Victims have rights -- rights to information, to notification and, in some cases, compensation.
New York State has an entire article of law dedicated to serving the interests of crime victims. The Fair Treatment Standards for Crime Victims is contained within Article 23 of the Executive Law. The purpose of that act is to ensure that the State’s criminal justice system has appropriate standards for the treatment of innocent victims of crime. Much of the information contained in Article 23 is explained in OVS’s Rights of Crime Victims in New York State pamphlet which is designed to be an important resource for those who are facing the challenges associated with being a crime victim; it is an excellent source of information on victims’ rights relating to judicial proceedings, victim impact statements, restitution and much more.
A free copy of the police report
A free copy of the police report, even if there was no physical injury.
Payment waiver of fees
Payment waiver of fees for replacing driver’s license, permit, registration and license plates which were lost or stolen as a result of a crime.
Have Law enforcement & DA inform employers
Have law enforcement and the District Attorney inform employers that the criminal case may require work absences. They can also explain the circumstances of the crime to creditors.
Not to be penalized by an employer
Not to be penalized by an employer when appearing as a witness in a criminal proceeding, consulting with prosecutors or exercising other rights under the law. A violation of this law by an employer is a B misdemeanor. Employers, however, may withhold wages in these situations.

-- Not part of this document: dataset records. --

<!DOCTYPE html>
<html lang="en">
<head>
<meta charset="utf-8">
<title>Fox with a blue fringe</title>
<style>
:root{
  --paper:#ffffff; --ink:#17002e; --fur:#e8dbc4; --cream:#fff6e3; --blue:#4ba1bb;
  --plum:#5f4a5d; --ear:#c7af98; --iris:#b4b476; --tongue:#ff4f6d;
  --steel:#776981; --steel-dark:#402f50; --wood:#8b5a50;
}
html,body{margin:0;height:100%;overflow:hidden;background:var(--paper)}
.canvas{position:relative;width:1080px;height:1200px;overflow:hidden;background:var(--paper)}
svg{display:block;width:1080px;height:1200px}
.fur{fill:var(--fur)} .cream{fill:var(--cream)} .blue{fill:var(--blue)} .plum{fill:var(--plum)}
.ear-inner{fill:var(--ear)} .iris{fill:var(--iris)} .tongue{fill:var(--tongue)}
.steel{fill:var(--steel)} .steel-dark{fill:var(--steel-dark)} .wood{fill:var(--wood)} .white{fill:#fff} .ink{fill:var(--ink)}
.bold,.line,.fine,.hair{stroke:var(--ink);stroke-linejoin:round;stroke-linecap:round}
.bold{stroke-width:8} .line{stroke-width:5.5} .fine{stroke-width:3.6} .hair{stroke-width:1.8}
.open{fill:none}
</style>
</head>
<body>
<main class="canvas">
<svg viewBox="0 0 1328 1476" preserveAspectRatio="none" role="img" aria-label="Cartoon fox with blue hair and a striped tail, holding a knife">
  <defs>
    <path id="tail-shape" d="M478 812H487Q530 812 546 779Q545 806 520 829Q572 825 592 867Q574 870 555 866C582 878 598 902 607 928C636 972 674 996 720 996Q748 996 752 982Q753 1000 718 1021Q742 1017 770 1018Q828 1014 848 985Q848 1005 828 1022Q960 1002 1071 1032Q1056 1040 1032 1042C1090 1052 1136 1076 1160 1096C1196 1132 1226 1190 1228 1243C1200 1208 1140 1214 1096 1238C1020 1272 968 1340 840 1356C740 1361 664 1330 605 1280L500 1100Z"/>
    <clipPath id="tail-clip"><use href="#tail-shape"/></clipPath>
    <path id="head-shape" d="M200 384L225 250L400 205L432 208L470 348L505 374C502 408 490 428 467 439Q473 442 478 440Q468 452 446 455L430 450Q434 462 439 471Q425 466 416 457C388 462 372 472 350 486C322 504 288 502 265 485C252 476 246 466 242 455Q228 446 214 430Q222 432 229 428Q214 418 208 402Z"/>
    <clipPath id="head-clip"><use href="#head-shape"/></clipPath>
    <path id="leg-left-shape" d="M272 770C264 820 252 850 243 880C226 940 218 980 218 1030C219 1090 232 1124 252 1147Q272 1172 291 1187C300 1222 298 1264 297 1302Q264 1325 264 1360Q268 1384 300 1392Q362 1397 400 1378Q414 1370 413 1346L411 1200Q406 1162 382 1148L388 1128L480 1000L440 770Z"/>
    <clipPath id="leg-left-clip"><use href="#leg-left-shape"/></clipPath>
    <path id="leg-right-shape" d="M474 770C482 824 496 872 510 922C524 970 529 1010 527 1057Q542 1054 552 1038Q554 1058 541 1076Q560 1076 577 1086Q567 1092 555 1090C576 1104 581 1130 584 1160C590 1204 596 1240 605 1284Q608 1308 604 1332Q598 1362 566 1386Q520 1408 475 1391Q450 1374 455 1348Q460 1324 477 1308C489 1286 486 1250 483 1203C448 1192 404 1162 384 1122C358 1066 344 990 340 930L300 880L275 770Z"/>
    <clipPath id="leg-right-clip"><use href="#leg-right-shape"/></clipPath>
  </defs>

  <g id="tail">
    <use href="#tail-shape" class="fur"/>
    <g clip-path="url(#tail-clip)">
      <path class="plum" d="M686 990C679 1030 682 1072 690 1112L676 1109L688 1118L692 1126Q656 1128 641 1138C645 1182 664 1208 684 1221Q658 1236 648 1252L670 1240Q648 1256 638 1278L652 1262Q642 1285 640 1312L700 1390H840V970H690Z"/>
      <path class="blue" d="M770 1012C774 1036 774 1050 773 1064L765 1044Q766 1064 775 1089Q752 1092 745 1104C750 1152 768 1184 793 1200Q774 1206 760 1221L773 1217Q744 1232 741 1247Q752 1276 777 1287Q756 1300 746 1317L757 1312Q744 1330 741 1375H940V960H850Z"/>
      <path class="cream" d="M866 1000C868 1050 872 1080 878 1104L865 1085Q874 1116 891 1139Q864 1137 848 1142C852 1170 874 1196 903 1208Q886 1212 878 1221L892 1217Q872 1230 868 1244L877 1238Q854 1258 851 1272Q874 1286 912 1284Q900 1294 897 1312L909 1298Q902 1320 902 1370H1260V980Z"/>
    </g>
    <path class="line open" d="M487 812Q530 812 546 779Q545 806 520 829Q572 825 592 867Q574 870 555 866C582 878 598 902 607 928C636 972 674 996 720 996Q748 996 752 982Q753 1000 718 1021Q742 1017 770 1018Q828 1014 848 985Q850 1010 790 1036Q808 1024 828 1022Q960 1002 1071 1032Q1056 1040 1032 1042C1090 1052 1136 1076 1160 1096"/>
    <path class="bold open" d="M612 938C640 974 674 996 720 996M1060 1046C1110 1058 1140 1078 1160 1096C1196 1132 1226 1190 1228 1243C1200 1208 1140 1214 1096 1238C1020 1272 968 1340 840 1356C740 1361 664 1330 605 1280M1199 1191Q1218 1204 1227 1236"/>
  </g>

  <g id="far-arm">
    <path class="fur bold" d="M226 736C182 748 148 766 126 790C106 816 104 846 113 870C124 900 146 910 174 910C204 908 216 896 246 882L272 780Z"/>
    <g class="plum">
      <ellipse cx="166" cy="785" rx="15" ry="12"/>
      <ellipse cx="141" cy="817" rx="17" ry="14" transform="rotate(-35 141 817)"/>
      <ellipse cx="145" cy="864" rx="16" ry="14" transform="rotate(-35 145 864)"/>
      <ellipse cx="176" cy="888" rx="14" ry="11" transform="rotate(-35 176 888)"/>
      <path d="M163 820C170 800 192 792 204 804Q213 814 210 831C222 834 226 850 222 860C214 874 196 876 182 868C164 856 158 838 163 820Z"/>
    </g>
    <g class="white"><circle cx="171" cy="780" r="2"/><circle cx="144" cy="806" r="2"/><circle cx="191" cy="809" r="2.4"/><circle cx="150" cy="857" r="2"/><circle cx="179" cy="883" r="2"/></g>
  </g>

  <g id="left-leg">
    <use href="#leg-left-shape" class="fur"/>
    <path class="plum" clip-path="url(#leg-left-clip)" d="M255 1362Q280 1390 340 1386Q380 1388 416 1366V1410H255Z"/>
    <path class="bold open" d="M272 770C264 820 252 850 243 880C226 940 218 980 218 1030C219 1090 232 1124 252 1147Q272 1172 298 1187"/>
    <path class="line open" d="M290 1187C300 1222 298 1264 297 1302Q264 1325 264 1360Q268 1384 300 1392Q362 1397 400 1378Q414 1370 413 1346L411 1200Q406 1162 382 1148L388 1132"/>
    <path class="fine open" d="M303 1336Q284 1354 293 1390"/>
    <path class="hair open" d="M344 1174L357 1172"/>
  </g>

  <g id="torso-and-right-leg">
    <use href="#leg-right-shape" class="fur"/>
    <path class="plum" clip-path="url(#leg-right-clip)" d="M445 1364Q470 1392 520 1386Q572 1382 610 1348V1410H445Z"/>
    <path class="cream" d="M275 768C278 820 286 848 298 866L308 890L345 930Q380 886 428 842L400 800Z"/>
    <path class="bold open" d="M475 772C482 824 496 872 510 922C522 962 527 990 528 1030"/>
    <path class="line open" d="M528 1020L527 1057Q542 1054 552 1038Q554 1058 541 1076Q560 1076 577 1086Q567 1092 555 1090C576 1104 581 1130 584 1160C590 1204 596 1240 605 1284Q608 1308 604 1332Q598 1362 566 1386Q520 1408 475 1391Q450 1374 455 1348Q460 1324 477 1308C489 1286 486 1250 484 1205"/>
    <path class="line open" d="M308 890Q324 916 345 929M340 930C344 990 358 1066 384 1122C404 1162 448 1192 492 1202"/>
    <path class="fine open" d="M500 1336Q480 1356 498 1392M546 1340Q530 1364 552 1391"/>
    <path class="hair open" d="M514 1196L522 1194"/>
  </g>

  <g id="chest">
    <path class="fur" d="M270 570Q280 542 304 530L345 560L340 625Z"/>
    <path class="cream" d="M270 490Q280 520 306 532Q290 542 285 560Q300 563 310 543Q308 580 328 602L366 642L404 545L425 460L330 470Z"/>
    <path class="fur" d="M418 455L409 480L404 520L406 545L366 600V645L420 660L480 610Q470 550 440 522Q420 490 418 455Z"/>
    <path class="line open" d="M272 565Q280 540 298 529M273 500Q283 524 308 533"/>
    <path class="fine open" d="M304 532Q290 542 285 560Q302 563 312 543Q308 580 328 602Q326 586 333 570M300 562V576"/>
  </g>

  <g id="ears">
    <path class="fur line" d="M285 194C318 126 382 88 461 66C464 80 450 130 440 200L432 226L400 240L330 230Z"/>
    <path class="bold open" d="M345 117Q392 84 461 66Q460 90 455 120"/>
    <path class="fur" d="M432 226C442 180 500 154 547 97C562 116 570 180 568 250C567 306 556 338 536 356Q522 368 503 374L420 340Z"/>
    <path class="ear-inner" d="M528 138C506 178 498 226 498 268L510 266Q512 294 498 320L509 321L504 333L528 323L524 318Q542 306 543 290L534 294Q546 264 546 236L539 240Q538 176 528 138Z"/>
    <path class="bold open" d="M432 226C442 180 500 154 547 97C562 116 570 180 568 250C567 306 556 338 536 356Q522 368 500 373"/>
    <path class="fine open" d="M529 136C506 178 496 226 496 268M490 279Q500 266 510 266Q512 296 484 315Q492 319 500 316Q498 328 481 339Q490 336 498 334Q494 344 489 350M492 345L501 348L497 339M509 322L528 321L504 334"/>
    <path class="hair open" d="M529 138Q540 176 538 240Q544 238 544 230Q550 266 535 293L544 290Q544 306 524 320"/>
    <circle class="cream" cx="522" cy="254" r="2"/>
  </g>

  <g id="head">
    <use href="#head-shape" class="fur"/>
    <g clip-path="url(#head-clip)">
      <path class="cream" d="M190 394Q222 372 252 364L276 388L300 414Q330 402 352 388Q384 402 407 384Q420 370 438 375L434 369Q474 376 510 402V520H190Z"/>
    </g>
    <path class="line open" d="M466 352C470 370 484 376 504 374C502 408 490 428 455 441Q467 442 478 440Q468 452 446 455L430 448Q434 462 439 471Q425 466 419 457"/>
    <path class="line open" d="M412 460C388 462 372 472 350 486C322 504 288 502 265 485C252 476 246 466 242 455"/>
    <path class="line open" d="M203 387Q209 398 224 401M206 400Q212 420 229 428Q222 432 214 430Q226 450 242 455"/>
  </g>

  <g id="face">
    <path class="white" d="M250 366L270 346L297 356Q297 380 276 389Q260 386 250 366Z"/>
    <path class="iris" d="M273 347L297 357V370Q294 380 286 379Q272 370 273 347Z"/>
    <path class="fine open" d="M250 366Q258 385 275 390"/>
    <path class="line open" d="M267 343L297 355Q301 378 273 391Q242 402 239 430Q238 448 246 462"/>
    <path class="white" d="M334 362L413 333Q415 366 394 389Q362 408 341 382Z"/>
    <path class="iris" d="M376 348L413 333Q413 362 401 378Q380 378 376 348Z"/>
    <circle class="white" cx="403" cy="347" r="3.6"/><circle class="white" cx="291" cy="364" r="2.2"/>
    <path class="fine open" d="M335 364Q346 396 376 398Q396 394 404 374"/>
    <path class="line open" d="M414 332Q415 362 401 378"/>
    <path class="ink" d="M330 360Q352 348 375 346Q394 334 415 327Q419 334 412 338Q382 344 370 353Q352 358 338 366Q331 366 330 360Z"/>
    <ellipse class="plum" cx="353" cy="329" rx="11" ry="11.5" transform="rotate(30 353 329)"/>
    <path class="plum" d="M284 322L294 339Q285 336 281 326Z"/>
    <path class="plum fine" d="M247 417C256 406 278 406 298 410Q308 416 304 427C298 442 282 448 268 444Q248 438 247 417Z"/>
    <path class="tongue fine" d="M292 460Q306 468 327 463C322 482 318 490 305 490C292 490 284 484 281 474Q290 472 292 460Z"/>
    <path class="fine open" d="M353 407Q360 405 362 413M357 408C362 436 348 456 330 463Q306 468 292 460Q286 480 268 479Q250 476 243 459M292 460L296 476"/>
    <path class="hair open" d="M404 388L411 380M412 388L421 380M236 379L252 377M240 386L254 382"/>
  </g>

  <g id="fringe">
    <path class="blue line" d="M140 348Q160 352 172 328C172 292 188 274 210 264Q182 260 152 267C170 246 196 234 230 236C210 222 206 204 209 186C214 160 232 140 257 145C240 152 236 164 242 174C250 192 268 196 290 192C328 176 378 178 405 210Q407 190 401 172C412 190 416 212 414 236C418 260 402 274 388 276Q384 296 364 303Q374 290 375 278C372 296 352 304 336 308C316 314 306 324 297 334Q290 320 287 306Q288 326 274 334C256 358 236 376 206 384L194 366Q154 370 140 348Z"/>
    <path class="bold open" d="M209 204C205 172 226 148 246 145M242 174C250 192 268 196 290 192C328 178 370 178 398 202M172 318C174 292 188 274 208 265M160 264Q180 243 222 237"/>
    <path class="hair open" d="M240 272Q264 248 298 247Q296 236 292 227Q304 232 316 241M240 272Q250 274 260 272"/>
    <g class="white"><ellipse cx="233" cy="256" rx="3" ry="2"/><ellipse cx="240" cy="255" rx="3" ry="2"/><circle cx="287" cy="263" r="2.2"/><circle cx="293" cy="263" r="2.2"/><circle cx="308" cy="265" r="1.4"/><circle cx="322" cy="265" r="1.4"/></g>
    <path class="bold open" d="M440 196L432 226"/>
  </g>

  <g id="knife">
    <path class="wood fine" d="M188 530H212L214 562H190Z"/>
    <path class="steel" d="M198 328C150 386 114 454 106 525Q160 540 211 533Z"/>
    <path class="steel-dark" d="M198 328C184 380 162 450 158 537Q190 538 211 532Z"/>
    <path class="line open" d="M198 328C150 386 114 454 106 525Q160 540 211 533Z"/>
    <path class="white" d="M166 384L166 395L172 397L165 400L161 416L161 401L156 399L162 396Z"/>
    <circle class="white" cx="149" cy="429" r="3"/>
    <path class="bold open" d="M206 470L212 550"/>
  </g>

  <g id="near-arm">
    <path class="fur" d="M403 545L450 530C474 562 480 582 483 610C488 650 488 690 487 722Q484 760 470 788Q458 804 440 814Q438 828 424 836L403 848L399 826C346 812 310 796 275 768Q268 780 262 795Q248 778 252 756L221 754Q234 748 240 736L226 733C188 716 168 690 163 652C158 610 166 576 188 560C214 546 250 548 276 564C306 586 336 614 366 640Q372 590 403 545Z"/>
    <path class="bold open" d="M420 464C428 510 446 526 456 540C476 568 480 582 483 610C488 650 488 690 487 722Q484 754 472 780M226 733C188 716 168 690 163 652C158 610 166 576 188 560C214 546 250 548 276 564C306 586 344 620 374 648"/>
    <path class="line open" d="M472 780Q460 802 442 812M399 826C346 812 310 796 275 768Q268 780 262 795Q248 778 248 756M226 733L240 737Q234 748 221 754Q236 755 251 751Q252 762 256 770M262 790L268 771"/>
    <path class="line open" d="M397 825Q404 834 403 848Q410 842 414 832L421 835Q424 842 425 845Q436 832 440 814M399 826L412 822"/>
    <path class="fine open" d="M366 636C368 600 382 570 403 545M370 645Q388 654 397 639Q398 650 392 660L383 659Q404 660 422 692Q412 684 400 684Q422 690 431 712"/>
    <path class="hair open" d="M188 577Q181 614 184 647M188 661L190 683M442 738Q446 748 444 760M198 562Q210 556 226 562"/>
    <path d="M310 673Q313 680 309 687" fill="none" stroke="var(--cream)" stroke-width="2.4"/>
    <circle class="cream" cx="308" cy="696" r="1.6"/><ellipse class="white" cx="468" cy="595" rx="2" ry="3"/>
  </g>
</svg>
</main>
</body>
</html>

Notice of discharge, release or escape
Notice of discharge, release or escape of offender from a correctional facility. The District Attorney has a form to be completed in order to stay informed.
The New York Victim Information and Notification Everyday (VINE) system provides up to date information about the custody status of offenders via the telephone or internet. Crime victims and other New Yorkers can call 888-VINE-4NY (888-846-3469) or go to www.vinelink.com
to secure information about incarcerated defendants. By providing an inmate’s identification number or date of birth, which you can obtain from the District Attorney, you can learn sentencing and release information. You may also register with VINE for automatic notification by telephone when the inmate is released.
Be notified of criminal proceedings.
Be notified of criminal proceedings.Victims who provide a current address and telephone number to the District Attorney have the right to be notified of the accused’s: arrest; first appearance before a judge; release from jail while the criminal proceeding is pending; entry of a guilty plea, trial and sentencing; maximum and minimum terms of imprisonment if the offender is sentenced to prison and parole hearing date.
Freedom from intimidation, threats or harassment.
Freedom from intimidation, threats or harassment. Intimidating a victim or a witness is a felony, apart from any charges the accused may already face. If you are threatened or your property is damaged by anyone connected to your case, you should contact the District Attorney’s office and law enforcement immediately.
File for victim compensation and assistance
File for victim compensation and assistance with the New York State Office of Victim Services. Victims of physical injury or relatives of murder victims are entitled to out-of-pocket expenses incurred as a result of the crime. These expenses may include the repair or replacement of Damaged property, loss of earnings or support, medical and counseling bills, crime scene cleanup or funeral expenses. Crime victims may also be eligible for transportation expenses incurred for necessary court appearances. Kidnapping, stalking and unlawful imprisonment victims may be eligible for an award to cover loss of earnings or support, unreimbursed costs for counseling, rehabilitative training and the costs of damaged essential personal property and security devices. Claims must be filed within one year of the crime or within one year of the victim’s death.
You can obtain a claim form from the police, the District Attorney, a hospital emergency room, the Office of Victim Services or from the Office of the Attorney General. Assistance is also available from other programs such as rape crisis centers and domestic violence and child abuse programs. Ask the District Attorney’s office for referrals.